**Exercise**.
Check every line of the entries below for the word "return", and copy the ones that have it.

Recorded data
Segment Open

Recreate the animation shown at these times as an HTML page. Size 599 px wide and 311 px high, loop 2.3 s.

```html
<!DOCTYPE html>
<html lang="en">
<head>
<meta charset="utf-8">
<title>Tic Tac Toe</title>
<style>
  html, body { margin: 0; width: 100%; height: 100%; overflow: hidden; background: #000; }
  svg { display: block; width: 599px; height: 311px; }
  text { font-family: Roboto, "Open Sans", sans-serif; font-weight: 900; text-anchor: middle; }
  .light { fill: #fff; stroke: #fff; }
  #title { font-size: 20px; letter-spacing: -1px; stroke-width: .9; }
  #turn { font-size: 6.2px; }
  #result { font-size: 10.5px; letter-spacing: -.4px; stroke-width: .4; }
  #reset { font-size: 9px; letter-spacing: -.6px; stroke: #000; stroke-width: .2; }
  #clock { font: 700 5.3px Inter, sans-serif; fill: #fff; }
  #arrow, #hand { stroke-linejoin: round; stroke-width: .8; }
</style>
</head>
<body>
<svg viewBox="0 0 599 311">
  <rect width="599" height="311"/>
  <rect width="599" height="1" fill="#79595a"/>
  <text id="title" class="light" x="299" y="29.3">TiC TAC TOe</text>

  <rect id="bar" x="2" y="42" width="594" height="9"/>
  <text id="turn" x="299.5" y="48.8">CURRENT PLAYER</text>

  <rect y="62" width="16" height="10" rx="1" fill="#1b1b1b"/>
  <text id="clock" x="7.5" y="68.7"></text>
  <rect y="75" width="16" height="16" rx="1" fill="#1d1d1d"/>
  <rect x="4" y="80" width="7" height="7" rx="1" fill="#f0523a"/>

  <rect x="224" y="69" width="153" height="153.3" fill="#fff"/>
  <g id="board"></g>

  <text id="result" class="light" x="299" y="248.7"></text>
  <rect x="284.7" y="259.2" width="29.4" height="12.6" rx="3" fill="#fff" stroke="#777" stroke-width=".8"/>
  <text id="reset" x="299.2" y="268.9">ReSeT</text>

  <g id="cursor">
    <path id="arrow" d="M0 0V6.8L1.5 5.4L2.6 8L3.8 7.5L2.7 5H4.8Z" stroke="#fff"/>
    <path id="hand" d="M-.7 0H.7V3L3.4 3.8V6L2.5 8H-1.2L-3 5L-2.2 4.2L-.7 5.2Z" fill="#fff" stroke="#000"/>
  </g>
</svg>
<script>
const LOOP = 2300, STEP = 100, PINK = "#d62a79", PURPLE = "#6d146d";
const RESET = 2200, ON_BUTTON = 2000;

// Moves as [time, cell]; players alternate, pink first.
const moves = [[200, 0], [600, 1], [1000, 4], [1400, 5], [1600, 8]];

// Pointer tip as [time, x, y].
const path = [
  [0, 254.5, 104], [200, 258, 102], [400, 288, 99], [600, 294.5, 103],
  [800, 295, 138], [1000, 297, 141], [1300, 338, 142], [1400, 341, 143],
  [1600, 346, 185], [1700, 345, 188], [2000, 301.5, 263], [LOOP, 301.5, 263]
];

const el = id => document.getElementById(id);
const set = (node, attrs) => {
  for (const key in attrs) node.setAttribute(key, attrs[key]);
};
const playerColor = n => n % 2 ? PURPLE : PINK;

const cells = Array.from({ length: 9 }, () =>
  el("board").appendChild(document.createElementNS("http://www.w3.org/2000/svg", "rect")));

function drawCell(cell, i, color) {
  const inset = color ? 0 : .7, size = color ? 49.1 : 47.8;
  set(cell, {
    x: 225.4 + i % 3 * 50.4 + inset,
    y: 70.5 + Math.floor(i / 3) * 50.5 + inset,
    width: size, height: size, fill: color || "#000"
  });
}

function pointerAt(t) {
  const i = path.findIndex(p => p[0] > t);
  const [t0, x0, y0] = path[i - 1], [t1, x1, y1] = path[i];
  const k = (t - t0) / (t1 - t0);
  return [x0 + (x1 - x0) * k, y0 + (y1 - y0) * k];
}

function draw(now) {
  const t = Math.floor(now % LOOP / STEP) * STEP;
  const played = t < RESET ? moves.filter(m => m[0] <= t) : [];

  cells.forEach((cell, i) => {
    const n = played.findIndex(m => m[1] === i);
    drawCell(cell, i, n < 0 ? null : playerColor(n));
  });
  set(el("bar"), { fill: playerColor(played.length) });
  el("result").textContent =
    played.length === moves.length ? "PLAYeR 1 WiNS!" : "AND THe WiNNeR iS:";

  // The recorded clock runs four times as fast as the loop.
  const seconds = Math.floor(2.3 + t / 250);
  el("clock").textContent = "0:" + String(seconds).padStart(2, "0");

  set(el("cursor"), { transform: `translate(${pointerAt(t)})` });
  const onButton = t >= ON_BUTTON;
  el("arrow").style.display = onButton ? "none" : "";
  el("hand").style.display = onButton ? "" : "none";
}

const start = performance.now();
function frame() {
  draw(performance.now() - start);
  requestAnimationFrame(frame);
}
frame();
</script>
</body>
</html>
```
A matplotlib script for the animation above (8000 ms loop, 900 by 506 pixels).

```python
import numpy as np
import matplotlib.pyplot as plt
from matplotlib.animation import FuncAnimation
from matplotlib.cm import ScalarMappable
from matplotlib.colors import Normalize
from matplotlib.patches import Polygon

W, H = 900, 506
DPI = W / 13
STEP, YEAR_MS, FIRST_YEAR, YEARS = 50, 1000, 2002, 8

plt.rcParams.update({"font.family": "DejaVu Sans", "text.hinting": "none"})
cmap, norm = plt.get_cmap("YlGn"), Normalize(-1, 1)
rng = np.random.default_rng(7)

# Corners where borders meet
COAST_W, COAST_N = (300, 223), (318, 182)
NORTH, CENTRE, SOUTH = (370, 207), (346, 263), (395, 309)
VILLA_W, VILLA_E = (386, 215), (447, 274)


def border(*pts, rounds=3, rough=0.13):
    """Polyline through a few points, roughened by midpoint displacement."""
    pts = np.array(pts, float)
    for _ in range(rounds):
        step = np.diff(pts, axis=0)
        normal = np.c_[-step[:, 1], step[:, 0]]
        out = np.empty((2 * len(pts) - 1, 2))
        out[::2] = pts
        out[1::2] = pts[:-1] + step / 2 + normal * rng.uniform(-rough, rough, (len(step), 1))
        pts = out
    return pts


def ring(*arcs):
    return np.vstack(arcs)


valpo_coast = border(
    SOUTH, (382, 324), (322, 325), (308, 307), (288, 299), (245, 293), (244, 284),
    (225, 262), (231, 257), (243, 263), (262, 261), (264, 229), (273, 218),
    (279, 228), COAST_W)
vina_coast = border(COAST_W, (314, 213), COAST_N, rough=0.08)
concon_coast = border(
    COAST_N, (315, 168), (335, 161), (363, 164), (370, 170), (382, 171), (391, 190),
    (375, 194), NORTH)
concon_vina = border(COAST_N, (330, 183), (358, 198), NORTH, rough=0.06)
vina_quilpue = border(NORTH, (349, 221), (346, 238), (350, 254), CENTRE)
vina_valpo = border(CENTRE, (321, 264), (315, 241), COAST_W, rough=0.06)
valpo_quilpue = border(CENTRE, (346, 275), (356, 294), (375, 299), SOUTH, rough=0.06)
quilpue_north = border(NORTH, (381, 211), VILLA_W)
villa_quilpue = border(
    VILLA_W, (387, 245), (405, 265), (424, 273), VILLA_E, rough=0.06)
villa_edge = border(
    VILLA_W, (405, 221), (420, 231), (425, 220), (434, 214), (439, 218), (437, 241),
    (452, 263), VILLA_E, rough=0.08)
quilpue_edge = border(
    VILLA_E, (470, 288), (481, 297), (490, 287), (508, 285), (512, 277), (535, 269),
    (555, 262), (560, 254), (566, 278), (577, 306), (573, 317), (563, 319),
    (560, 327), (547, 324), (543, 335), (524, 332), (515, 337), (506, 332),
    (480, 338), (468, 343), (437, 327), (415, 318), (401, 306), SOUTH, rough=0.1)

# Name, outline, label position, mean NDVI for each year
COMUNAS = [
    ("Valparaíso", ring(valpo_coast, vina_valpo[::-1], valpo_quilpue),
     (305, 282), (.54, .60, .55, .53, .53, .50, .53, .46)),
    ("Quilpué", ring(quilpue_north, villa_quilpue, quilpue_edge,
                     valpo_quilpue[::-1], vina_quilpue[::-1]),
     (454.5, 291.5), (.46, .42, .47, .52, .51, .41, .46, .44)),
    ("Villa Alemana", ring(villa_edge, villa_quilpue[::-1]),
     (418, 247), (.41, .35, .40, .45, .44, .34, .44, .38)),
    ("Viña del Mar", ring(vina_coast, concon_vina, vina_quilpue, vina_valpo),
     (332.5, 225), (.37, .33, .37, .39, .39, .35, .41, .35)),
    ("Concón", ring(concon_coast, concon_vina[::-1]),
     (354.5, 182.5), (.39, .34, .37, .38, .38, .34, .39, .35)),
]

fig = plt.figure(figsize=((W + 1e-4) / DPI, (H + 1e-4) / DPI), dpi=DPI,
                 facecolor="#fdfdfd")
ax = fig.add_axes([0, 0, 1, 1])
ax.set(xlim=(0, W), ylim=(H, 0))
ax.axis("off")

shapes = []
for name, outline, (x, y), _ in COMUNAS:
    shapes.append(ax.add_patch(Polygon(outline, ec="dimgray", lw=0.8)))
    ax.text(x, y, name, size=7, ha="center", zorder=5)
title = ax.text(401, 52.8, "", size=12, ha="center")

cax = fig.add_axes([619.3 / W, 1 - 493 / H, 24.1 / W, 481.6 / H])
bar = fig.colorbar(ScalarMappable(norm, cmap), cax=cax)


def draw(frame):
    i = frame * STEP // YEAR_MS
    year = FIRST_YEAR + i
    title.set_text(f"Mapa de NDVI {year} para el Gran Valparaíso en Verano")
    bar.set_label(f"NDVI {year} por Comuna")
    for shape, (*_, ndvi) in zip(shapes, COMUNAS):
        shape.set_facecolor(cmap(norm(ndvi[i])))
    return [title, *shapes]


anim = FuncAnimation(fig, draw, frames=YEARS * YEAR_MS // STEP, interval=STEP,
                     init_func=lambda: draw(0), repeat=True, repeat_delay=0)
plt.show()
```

Segment Closed

**Finished exercise**.
  return [x0 + (x1 - x0) * k, y0 + (y1 - y0) * k];
    return pts
    return np.vstack(arcs)
    return [title, *shapes]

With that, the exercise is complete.